◆ **WHAT NEEDS TO BE DONE**
Lines in the listing that hold the string "fill" need to be tallied, and the total given alone.
-------- EXTRACTED DATA
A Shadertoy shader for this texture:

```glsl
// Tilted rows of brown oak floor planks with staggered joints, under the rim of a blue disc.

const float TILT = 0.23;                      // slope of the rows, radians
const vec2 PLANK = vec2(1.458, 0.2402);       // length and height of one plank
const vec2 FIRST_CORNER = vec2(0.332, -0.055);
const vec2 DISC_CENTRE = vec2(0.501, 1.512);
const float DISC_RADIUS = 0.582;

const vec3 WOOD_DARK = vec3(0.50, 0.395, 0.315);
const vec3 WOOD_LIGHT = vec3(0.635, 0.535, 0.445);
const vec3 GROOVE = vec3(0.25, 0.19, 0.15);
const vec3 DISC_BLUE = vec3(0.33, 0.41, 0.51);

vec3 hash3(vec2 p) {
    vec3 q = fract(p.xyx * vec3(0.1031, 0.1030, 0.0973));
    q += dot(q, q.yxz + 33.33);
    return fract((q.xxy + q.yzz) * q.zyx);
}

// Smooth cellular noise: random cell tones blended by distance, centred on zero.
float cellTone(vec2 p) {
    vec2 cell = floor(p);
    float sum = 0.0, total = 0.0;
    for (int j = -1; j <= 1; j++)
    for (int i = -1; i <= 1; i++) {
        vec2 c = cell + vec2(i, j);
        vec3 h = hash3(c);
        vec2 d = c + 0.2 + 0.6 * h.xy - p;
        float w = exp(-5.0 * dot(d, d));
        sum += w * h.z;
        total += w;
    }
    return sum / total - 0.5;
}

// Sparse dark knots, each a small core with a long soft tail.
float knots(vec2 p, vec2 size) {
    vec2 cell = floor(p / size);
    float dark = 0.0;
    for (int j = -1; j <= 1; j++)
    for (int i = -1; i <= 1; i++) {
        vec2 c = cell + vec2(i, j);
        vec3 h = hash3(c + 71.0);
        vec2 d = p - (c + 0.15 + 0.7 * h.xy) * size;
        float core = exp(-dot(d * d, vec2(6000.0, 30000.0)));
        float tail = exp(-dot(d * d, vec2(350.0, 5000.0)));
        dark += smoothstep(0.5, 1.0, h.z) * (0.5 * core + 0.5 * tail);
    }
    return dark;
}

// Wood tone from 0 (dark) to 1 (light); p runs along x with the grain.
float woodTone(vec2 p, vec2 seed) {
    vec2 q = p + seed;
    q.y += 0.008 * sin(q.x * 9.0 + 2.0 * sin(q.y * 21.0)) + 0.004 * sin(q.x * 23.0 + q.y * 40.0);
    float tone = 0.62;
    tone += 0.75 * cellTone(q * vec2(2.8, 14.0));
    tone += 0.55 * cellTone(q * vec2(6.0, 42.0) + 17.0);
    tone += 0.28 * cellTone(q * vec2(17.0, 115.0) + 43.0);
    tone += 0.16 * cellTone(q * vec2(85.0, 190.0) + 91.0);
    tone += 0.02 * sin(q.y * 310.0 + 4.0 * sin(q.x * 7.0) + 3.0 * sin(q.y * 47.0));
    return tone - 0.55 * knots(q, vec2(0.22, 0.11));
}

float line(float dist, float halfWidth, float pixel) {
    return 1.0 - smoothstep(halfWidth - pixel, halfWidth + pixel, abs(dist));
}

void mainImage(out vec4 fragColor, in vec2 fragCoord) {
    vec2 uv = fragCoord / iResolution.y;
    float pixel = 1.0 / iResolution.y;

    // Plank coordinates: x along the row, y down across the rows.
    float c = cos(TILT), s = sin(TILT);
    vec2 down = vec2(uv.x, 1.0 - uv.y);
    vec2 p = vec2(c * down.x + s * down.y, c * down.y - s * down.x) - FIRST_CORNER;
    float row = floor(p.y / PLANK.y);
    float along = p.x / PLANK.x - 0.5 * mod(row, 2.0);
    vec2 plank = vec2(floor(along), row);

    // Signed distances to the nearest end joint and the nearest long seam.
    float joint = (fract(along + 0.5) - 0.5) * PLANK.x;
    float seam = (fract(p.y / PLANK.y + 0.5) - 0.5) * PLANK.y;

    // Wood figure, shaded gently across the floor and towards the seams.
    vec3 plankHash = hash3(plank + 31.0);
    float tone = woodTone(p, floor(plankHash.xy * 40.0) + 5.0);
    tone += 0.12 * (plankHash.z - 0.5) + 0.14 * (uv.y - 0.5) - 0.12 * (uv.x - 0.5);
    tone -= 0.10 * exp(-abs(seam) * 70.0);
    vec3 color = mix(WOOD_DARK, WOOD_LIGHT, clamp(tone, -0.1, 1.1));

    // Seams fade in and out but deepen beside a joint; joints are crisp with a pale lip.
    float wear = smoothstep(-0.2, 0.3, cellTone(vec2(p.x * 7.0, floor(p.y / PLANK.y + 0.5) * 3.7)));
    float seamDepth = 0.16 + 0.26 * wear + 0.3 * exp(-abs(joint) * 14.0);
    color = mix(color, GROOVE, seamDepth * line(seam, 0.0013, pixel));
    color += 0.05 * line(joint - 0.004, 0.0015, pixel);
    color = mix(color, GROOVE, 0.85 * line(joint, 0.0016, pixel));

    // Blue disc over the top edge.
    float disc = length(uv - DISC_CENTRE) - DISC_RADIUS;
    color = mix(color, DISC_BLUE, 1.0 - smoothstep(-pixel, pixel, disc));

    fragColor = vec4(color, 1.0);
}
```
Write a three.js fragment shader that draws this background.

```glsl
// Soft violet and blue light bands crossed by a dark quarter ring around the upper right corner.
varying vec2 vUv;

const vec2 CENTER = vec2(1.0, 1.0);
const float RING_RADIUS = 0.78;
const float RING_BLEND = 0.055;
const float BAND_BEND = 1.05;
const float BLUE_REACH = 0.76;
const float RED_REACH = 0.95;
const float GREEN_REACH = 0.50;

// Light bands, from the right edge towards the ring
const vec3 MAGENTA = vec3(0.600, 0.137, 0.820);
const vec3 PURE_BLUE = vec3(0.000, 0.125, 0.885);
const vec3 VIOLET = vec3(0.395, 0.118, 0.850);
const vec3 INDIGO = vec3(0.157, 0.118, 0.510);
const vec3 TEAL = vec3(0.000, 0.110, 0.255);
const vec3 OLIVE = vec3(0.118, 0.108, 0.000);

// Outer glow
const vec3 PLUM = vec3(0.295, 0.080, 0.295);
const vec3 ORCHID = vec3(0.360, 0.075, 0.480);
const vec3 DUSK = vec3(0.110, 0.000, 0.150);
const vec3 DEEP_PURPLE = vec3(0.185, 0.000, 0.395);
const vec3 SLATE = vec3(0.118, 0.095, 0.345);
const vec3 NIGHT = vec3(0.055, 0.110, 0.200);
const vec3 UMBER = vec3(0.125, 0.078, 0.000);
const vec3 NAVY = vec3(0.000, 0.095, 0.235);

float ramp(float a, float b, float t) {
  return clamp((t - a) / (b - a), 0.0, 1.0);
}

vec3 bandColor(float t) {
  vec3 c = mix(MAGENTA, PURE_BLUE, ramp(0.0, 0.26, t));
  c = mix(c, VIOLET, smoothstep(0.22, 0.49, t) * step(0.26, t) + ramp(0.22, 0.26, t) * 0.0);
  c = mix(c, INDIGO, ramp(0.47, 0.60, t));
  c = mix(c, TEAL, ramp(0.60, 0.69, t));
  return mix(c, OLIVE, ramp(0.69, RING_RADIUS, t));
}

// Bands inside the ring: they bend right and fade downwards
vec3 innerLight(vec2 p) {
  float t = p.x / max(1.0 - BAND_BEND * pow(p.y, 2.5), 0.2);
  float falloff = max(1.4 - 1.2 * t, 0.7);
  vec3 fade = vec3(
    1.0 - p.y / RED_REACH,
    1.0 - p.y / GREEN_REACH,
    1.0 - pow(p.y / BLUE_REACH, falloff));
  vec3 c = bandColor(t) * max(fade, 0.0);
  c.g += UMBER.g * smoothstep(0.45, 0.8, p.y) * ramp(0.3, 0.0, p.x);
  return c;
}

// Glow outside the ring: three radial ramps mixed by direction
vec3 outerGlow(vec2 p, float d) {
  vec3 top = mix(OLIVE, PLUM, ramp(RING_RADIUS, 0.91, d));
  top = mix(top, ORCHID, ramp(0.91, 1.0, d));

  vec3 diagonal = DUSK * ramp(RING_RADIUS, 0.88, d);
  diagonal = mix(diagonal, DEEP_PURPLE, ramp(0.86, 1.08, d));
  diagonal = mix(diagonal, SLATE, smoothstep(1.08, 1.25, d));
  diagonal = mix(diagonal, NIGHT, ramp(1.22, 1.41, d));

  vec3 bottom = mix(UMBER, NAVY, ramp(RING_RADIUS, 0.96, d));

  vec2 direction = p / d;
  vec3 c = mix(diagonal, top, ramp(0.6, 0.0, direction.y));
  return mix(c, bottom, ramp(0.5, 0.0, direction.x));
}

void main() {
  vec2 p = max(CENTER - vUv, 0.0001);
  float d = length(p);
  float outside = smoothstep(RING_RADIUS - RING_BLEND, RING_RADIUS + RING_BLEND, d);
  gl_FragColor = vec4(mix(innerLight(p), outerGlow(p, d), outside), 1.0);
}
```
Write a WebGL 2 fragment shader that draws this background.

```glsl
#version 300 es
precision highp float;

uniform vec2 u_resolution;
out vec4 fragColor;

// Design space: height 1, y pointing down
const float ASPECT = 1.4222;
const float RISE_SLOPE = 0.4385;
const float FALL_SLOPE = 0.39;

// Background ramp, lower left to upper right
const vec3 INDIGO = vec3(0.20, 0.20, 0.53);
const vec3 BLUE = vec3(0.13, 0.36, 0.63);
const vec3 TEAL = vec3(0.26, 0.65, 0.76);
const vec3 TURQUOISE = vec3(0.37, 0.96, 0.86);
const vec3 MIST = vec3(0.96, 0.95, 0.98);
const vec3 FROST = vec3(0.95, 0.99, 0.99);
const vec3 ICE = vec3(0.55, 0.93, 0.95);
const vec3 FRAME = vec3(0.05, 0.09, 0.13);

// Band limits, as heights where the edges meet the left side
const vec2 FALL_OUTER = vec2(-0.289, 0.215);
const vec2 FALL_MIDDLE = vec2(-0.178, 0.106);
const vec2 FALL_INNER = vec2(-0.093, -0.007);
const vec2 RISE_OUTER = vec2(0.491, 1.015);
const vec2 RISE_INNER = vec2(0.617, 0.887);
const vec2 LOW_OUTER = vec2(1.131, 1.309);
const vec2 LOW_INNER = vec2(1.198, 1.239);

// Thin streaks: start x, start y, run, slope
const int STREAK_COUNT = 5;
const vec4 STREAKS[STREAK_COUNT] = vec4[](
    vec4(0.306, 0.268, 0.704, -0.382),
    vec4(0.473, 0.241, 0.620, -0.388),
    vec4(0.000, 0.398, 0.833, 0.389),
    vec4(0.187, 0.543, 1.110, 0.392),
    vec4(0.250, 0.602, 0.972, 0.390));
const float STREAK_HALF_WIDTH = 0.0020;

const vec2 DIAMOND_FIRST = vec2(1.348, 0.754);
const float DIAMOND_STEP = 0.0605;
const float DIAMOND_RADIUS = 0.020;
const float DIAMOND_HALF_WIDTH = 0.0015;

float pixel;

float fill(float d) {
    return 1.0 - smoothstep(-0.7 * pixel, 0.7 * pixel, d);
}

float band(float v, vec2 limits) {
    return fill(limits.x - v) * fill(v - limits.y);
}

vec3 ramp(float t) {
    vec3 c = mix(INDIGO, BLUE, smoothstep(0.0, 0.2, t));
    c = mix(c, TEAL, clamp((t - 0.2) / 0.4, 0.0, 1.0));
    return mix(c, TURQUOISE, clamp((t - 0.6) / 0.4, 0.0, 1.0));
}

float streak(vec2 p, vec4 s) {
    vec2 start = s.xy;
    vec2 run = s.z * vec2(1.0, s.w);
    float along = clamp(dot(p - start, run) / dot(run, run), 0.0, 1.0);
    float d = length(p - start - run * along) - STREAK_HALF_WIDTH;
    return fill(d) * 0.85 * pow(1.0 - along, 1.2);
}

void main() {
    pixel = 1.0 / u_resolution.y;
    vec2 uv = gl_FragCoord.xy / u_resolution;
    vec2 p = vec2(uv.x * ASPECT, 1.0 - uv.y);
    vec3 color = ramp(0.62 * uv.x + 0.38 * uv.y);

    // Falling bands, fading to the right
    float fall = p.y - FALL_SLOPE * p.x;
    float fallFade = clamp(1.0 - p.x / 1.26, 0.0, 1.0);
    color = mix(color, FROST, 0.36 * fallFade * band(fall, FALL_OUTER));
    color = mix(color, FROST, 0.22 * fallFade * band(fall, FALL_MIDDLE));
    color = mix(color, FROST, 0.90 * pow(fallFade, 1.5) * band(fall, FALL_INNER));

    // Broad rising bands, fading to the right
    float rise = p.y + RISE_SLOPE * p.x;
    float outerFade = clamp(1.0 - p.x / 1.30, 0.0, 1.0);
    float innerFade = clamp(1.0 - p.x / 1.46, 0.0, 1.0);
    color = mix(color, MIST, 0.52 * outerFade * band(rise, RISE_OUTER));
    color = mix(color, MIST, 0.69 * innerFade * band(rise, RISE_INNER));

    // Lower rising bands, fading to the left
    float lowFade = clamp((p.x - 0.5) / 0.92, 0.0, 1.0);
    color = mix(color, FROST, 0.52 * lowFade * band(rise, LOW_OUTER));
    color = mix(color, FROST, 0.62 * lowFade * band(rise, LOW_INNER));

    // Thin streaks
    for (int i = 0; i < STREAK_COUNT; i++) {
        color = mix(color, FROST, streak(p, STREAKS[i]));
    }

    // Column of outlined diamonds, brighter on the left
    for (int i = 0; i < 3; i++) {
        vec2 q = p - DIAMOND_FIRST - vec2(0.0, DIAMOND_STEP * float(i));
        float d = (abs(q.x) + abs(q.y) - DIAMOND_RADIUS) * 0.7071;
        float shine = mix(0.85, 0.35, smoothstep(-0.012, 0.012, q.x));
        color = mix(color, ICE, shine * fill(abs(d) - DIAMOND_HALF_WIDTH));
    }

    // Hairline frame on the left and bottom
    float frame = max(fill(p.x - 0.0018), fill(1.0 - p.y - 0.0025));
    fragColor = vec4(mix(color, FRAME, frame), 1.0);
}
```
----------------
◆ **WORKED SOLUTION**
5